# What the task requires
In the data below, how many lines contain the string "body"? Give only the figure.

# Records to process
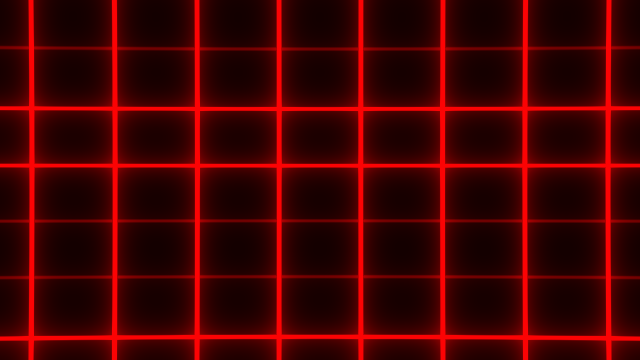
Give the GLSL for this pattern, as a WebGL 2 fragment shader.

```glsl
#version 300 es
precision highp float;

uniform vec2 u_resolution;
out vec4 fragColor;

// Solid core of a line, with a soft edge at least one pixel wide
float core(float dist, float halfWidth) {
    float soft = max(0.0028, 0.75 / u_resolution.y);
    return 1.0 - smoothstep(halfWidth - soft, halfWidth + soft, dist);
}

// Light spilling out from a line
float glow(float dist) {
    return exp(-dist / 0.032);
}

void main() {
    vec2 p = (gl_FragCoord.xy - 0.5 * u_resolution) / u_resolution.y;

    // Slight pincushion bend, stronger along the vertical axis
    vec2 q = p * (1.0 - 0.013 * dot(p, p));
    q.y *= 1.0 - 0.21 * p.y * p.y;

    // Columns: evenly spaced bright lines, lit from both sides of a cell
    float pitch = 0.2267;
    float columnDist = abs(fract(q.x / pitch) - 0.5) * pitch;
    float line = core(columnDist, 0.0062);
    float haze = 0.33 * (glow(columnDist) + glow(pitch - columnDist));

    // Rows: bright and dim lines in alternating pairs, spacing a little uneven
    for (int i = -4; i <= 3; i++) {
        float row = float(i);
        float height = 0.0427 + 0.1543 * row - 0.003 * cos(1.1 * row);
        float lit = 1.0 - step(2.0, mod(row, 4.0));
        float dist = abs(q.y - height);
        line = max(line, core(dist, mix(0.0040, 0.0046, lit)) * mix(0.32, 1.0, lit));
        haze += mix(0.09, 0.28, lit) * glow(dist);
    }

    // Red light on a near-black ground
    float red = min(0.04 + haze + 0.9 * line, 0.99);
    fragColor = vec4(red, vec2(0.012, 0.018) * red * red, 1.0);
}
```
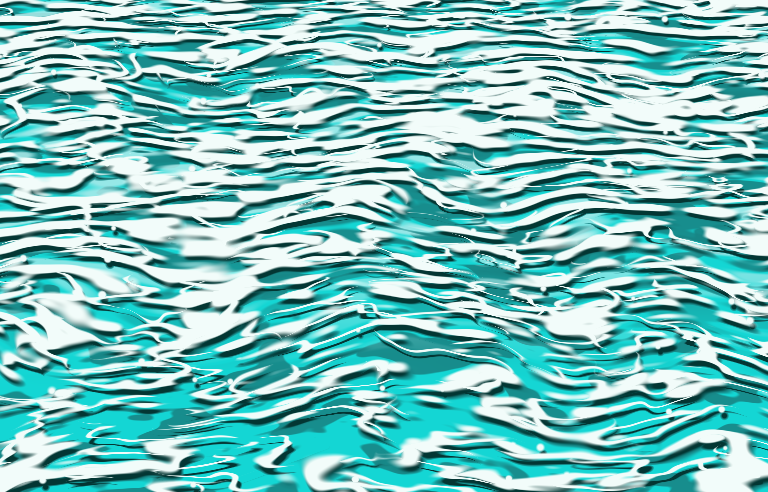
This texture is drawn by a Shadertoy shader. Its source:

```glsl
// Turquoise sea in perspective, with embossed white foam streaks and dark troughs.

// Sine-free hash: a pseudo-random vector in -1..1 per cell
vec2 hash2(vec2 cell) {
    vec3 h = fract(cell.xyx * vec3(0.1031, 0.1030, 0.0973));
    h += dot(h, h.yzx + 33.33);
    return fract((h.xx + h.yz) * h.zy) * 2.0 - 1.0;
}

float corner(vec2 cell, vec2 f, vec2 o) {
    return dot(hash2(cell + o), f - o);
}

// Gradient noise centred on zero
float noise(vec2 p) {
    vec2 c = floor(p), f = p - c;
    vec2 u = f * f * f * (f * (f * 6.0 - 15.0) + 10.0);
    float low = mix(corner(c, f, vec2(0, 0)), corner(c, f, vec2(1, 0)), u.x);
    float high = mix(corner(c, f, vec2(0, 1)), corner(c, f, vec2(1, 1)), u.x);
    return 1.5 * mix(low, high, u.y);
}

// Height of one wave row, shrinking toward the horizon
float rowHeight(float y) {
    return 0.05 - 0.026 * y;
}

// Canvas position to wave space: one unit of y is one wave row
vec2 waveSpace(vec2 p) {
    float side = p.x - 0.78;
    vec2 q = vec2(side * mix(7.0, 10.0, p.y) + 40.0,
                  -log(rowHeight(p.y)) / 0.026);
    q.y += 2.0 * side * side * (1.0 - p.y);
    q.y += mix(2.0, 0.8, p.y) * noise(q * vec2(0.34, 0.16));
    return q;
}

// Scattered round droplets, positive inside
float droplets(vec2 p) {
    vec2 g = p * 16.0, cell = floor(g);
    vec2 r = hash2(cell + 70.0);
    float radius = 0.06 + 0.06 * abs(r.y);
    float d = length(g - cell - 0.5 - 0.3 * hash2(cell + 9.0));
    return r.x > 0.74 ? 5.0 * (radius - d) : -1.0;
}

// Curling lines that taper and vanish where the width drops to zero
float threads(vec2 q, float width) {
    vec2 curl = q * vec2(0.6, 0.8) + 0.35 * noise(q * vec2(1.3, 1.1) + 3.0);
    width += 0.13 * noise(q * vec2(0.5, 0.45) + 57.0);
    return 5.0 * (width - abs(noise(curl + 21.0)))
         - 0.6 * smoothstep(0.06, 0.01, width);
}

// Signed foam amount, positive where the water is white
float foam(vec2 p) {
    vec2 q = waveSpace(p);

    // Short broken crests
    float phase = q.y + noise(q * vec2(0.7, 0.45) + 5.0);
    float crest = 0.42 * cos(6.2832 * phase)
                + 0.8 * noise(q * vec2(0.9, 1.4) + 2.0)
                + 0.65 * noise(q * vec2(1.8, 2.3) + 31.0);
    float patches = noise(q * vec2(0.2, 0.13) + 13.0);
    crest -= mix(0.8, 0.19, smoothstep(0.0, 0.6, p.y)) - 0.5 * patches;

    // Two sizes of thread
    float lines = max(threads(q, 0.06 - 0.03 * p.y),
                      threads(q * vec2(1.3, 1.6) + 90.0, 0.045));
    return max(max(crest, lines), droplets(p));
}

void mainImage(out vec4 fragColor, in vec2 fragCoord) {
    vec2 p = fragCoord / iResolution.y;
    vec2 q = waveSpace(p);
    vec3 cyan = vec3(0.08, 0.84, 0.83);
    vec3 teal = vec3(0.09, 0.52, 0.52);
    vec3 deep = vec3(0.01, 0.21, 0.20);
    vec3 pale = vec3(0.68, 0.92, 0.92);
    vec3 white = vec3(0.95, 0.99, 0.98);
    float far = smoothstep(0.2, 0.55, p.y);

    // Flat water with blotches; farther off, streaks of shade and sheen
    float blotch = noise(q * vec2(0.8, 0.7) + 17.0)
                 + 0.5 * noise(q * vec2(1.9, 1.6) + 44.0);
    float streak = noise(q * vec2(0.7, 1.5) + 83.0);
    vec3 color = mix(cyan, teal, 0.9 * smoothstep(0.2, 0.28, blotch));
    color = mix(color, pale, 0.85 * far * smoothstep(0.05, 0.32, streak));
    color = mix(color, teal, 0.9 * far * smoothstep(0.0, -0.2, streak));

    // Shadow cast downward by the foam above
    float above = foam(p + rowHeight(p.y) * vec2(-0.12, 0.28));
    color = mix(color, teal, 0.9 * smoothstep(-0.3, -0.05, above));
    color = mix(color, deep, smoothstep(-0.1, 0.2, above));

    // Foam edges, mistier in places
    float mist = 0.2 + 0.4 * max(noise(q * vec2(0.5, 0.6) + 61.0), 0.0);
    color = mix(color, white, smoothstep(-mist, 0.15, foam(p)));
    fragColor = vec4(color, 1.0);
}
```
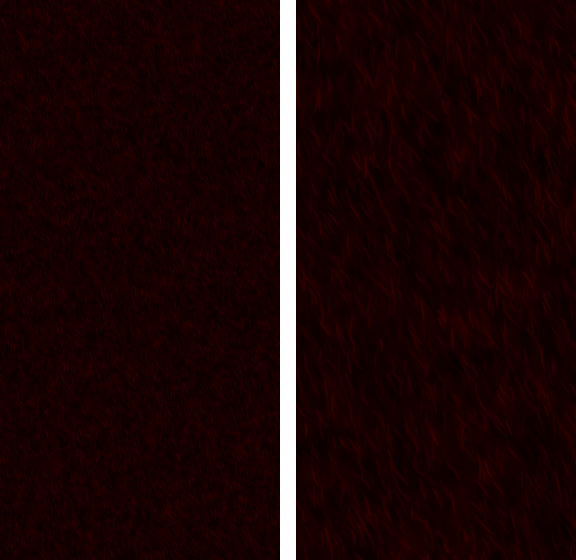
Left, the full canvas; right, a detail of the centre.
This texture is drawn by a WebGL 2 fragment shader. Its source:

```glsl
#version 300 es
precision highp float;
// Dark red short fur: thin curved hairs lean to the upper left over a mottled pelt.
// Hairs are scattered one per jittered cell in several layers; stretched value
// noise gives the soft undercoat and the dark hollows between tufts.

#define LEAN 0.34
#define LAYERS 6
#define CELL vec2(0.021, 0.036)
#define HAIR_HALF_LENGTH 0.019
#define HAIR_HALF_WIDTH 0.0018
#define HAIR_GLOW 0.105
#define BASE_RED 0.073
#define MOTTLE_DEPTH 0.085
#define UNDERCOAT_DEPTH 0.060

uniform vec2 u_resolution;
out vec4 outColor;

float hash(vec2 p) {
  return fract(sin(dot(p, vec2(127.1, 311.7))) * 43758.5453);
}

float noise(vec2 p) {
  vec2 i = floor(p), f = fract(p);
  f = f * f * (3.0 - 2.0 * f);
  return mix(mix(hash(i), hash(i + vec2(1.0, 0.0)), f.x),
             mix(hash(i + vec2(0.0, 1.0)), hash(i + vec2(1.0, 1.0)), f.x), f.y);
}

// Brightness of one tapered, bent hair; d is the offset from its middle.
float hair(vec2 d, vec2 id, float pixel) {
  float halfLength = HAIR_HALF_LENGTH * mix(0.5, 1.0, hash(id + 3.7));
  float t = d.y / halfLength;
  float slant = (hash(id + 8.3) - 0.5) * 0.85;
  float bend = (hash(id + 5.9) - 0.5) * 0.009;
  float side = abs(d.x - slant * d.y - bend * t * t);
  float width = HAIR_HALF_WIDTH * (1.0 - 0.4 * abs(t));
  float body = 1.0 - smoothstep(width - 0.5 * pixel, width + 0.5 * pixel, side);
  float taper = 1.0 - smoothstep(0.5, 1.0, abs(t));
  float strength = hash(id + 1.9);
  return body * taper * mix(0.12, 1.0, strength * strength);
}

// Brightest hair over one layer of jittered cells.
float hairLayer(vec2 p, float layer, float pixel) {
  p += vec2(0.371, 0.593) * layer;
  vec2 home = floor(p / CELL);
  float glow = 0.0;
  for (int y = -1; y <= 1; y++) {
    for (int x = -1; x <= 1; x++) {
      vec2 cell = home + vec2(x, y);
      vec2 id = cell + layer * 17.3;
      vec2 jitter = vec2(hash(id), hash(id + 11.4));
      glow = max(glow, hair(p - (cell + jitter) * CELL, id, pixel));
    }
  }
  return glow;
}

void main() {
  float pixel = 1.0 / u_resolution.x;
  vec2 p = gl_FragCoord.xy * pixel;

  // Frame that follows the nap, with a slow wander.
  float c = cos(LEAN), s = sin(LEAN);
  vec2 nap = vec2(c * p.x + s * p.y, c * p.y - s * p.x);
  nap.x += 0.025 * (noise(p * 7.0) - 0.5);

  // Tufts and hollows of the pelt.
  float mottle = 0.10 * noise(p * 6.0 + 4.0)
               + 0.45 * noise(nap * vec2(40.0, 30.0))
               + 0.45 * noise(nap * vec2(80.0, 54.0) + 9.0);
  float undercoat = 0.5 * noise(nap * vec2(150.0, 55.0) + 21.0)
                  + 0.5 * noise(nap * vec2(250.0, 100.0) + 37.0);

  float glow = 0.0;
  for (int i = 0; i < LAYERS; i++) {
    glow = max(glow, hairLayer(nap, float(i), pixel));
  }

  float red = BASE_RED + MOTTLE_DEPTH * (mottle - 0.5)
            + UNDERCOAT_DEPTH * (undercoat - 0.5)
            + HAIR_GLOW * glow * mix(0.6, 1.1, mottle);
  outColor = vec4(clamp(red, 0.015, 0.25), 0.0, 0.0, 1.0);
}
```
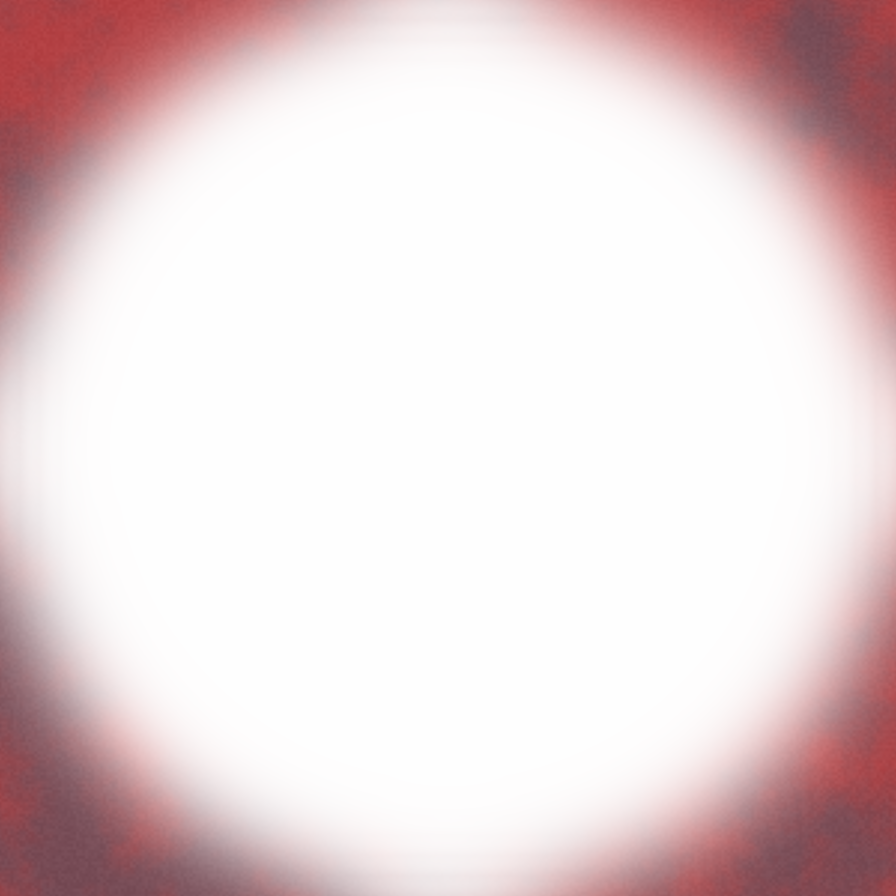
This background is drawn by a Shadertoy shader. Its source:

```glsl
// A soft white disc glowing over mottled red and plum clouds in the corners.

#define DISC_RADIUS 0.508
#define BLUR_SIGMA 0.045
#define BLUR_STEPS 6
#define CLOUD_SCALE 7.0
#define CLOUD_OCTAVES 6
#define CLOUD_GAIN 0.58
#define GRAIN 0.035
#define WHITE vec3(0.997, 0.995, 0.995)
#define RED vec3(0.70, 0.25, 0.26)
#define PLUM vec3(0.46, 0.29, 0.33)

float hash(vec2 p) {
    return fract(sin(dot(p, vec2(127.1, 311.7))) * 43758.5453);
}

float valueNoise(vec2 p) {
    vec2 cell = floor(p);
    vec2 f = fract(p);
    f = f * f * (3.0 - 2.0 * f);
    float low = mix(hash(cell), hash(cell + vec2(1.0, 0.0)), f.x);
    float high = mix(hash(cell + vec2(0.0, 1.0)), hash(cell + 1.0), f.x);
    return mix(low, high, f.y);
}

// Layered noise, normalised to 0..1
float clouds(vec2 p) {
    float sum = 0.0, total = 0.0, weight = 1.0;
    for (int i = 0; i < CLOUD_OCTAVES; i++) {
        sum += weight * valueNoise(p);
        total += weight;
        weight *= CLOUD_GAIN;
        p = mat2(1.6, 1.2, -1.2, 1.6) * p + 7.3;
    }
    return sum / total;
}

// Gaussian blur of the area outside the disc, clamped at the canvas border
float blurredFrame(vec2 uv) {
    float stride = 3.0 * BLUR_SIGMA / float(BLUR_STEPS);
    float sum = 0.0, total = 0.0;
    for (int y = -BLUR_STEPS; y <= BLUR_STEPS; y++) {
        for (int x = -BLUR_STEPS; x <= BLUR_STEPS; x++) {
            vec2 offset = vec2(x, y) * stride;
            float weight = exp(-0.5 * dot(offset, offset) / (BLUR_SIGMA * BLUR_SIGMA));
            float radius = length(clamp(uv + offset, 0.0, 1.0) - 0.5);
            sum += weight * smoothstep(-stride, stride, radius - DISC_RADIUS);
            total += weight;
        }
    }
    return sum / total;
}

void mainImage(out vec4 fragColor, in vec2 fragCoord) {
    vec2 uv = fragCoord / iResolution.xy;

    // Mottled cloud colour with fine grain
    float redness = smoothstep(0.22, 0.72, clouds(uv * CLOUD_SCALE + 3.7));
    vec3 cloudColor = mix(PLUM, RED, redness);
    cloudColor += GRAIN * (valueNoise(uv * 300.0) - 0.5);

    // Fade the clouds into the white disc
    vec3 color = mix(WHITE, cloudColor, blurredFrame(uv));
    fragColor = vec4(color, 1.0);
}
```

# Response to this task
2